IT is now 2 pm on regional election day in Catalunya, and so far everything is going better than expected.
The most immediate fear before the polling stations opened at 9 am this morning was whether everyone who had been summoned – and obliged by law – to man the voting points would turn up.
More than 34,000 appeals against the summons had been registered by people trying to get out of their obligation due mainly to fears of COVID infection, with many still unprocessed by this morning.
However, although the majority of the appeals had been accepted, initial reports suggested that 97% of polling stations throughout Catalunya had enough staff to open on time.
As the morning wore on, either the designated members of staff or their substitutes turned up, and by 11.30 every single polling station could open with ‘total normality’, according to official reports coming in from Barcelona, Girona, Tarragona and Lleida provinces.
The COVID pandemic has conditioned the whole process, with each sector of population allocated a specific timeframe.
Elderly citizens and others considered to be at high risk from COVID were recommended to cast their vote between 9 am and 12 pm, followed by the general population until 7 pm.
Voters who are COVID-positive, those currently in quarantine and close contacts of infected patients have been asked to use the last hour, until 8 pm, although it seems likely that many polling stations will remain open for longer this year due to delays.
Queues snake around the outside of buildings housing the polling stations, reaching up to half a kilometre long at some points in Barcelona city. Entrance and exit points are clearly separated, with social distancing, masks and hand disinfectant everywhere.
Initial estimates predict a much lower level of participation than in 2017 but higher than initially expected – thanks mainly to the record-breaking number of postal votes cast this year, which increased by more than 380% with regards to previous elections.
However, not everyone is happy with the way things are going.

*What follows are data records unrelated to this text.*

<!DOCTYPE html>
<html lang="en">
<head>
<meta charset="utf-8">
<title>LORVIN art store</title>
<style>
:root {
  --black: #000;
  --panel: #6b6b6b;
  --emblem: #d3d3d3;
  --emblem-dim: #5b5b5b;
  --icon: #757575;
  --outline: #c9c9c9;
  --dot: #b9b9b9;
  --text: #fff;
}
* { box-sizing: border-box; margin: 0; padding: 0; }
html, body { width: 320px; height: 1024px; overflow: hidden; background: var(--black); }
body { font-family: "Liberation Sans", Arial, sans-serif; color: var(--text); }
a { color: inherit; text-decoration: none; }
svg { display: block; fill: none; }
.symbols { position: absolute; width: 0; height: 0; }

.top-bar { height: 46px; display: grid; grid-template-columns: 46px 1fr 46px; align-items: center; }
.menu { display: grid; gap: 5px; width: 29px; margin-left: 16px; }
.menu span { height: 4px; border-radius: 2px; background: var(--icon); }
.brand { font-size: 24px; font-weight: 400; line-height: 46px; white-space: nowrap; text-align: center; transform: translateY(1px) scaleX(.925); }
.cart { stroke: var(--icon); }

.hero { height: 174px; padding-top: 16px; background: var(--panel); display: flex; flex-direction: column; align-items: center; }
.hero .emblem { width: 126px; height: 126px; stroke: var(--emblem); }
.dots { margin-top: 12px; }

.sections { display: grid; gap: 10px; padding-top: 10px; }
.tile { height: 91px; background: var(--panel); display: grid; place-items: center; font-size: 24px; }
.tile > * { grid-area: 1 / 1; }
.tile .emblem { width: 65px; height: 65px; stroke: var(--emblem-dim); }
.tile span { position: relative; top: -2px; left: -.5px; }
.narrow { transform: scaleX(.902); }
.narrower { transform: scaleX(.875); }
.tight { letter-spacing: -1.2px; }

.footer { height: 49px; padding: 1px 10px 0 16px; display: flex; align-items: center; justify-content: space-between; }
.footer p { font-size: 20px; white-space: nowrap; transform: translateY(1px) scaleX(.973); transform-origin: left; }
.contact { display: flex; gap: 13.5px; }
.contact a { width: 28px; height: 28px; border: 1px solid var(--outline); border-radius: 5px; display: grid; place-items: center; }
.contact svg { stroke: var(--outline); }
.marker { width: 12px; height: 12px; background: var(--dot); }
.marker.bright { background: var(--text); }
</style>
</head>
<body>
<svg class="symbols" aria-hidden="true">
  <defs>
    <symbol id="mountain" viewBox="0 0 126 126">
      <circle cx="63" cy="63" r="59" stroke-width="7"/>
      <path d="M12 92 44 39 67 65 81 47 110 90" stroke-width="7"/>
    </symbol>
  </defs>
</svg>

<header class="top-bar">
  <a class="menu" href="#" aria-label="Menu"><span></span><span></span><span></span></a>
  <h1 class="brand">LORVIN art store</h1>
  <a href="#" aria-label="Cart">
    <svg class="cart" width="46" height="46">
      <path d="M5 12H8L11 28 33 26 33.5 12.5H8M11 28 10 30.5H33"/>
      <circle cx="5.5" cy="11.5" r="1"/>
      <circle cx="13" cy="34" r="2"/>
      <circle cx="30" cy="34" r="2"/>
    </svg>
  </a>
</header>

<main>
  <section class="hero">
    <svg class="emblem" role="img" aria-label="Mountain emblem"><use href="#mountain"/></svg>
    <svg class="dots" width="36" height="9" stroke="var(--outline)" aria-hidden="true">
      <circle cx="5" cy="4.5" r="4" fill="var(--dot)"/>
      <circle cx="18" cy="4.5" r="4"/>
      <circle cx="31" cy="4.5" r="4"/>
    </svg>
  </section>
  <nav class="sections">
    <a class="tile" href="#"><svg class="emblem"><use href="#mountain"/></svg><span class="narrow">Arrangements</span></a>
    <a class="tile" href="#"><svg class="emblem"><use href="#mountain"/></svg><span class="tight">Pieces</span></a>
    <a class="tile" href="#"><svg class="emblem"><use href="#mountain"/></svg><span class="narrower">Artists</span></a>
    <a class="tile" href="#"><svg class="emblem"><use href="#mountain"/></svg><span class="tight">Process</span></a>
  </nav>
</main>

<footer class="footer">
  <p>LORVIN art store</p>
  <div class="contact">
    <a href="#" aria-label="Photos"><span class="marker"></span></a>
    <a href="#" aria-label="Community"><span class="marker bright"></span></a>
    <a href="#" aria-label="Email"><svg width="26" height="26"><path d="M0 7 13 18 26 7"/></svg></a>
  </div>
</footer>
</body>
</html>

The Olive Press spoke to voters in the town of La Garriga in Barcelona Province, 30 minutes’ drive from the Catalan capital.
Eloi Millet, a 41-year-old cybersecurity consultant and audit manager, said: “I had been summoned to be on this table, but I appealed because in my job I meet a lot of clients and I can’t afford to get infected with COVID and quarantine for two weeks, as I would lose business.”
Luckily, his was one of the 20,000 appeals to be accepted by the election authorities, and he managed to dodge the summons.
“I wasn’t even going to bother voting, as I disagree with the way it has been organised and none of the candidates represent me; they all say and do things I don’t like.
“In the end I decided to cast a blank ballot, as at least this way it’s counted and represents a protest vote. Abstention doesn’t mean anything.”
As a former member of staff at the same polling station where he was queuing up with his blank vote, Eloi was able to furnish The Olive Press with inside detail that contradicts the official line.
“The antigen tests for staff were voluntary, not obligatory. I follow a Twitter feed with other people who were summoned, and they say a lot of voting points don’t have the proper, licensed facemasks or plastic screens.
“Several places aren’t as big as they should be and aren’t properly ventilated or spaced out. People whose applications to dodge the summons were rejected include cancer patients and their carers, people convalescing from surgery, and people with elderly relatives who are being forced to put themselves at great risk by being here today.”
On a lighter note, voters in the town of Sant Just Desvern (Barcelona) were surprised to find former Catalan president Jose Montilla behind one of the voting tables.
Montilla – head of the Generalitat from 2006 to 2010 – had been summoned as a substitute in case someone didn’t turn up, which turned out to be the case.
More to follow.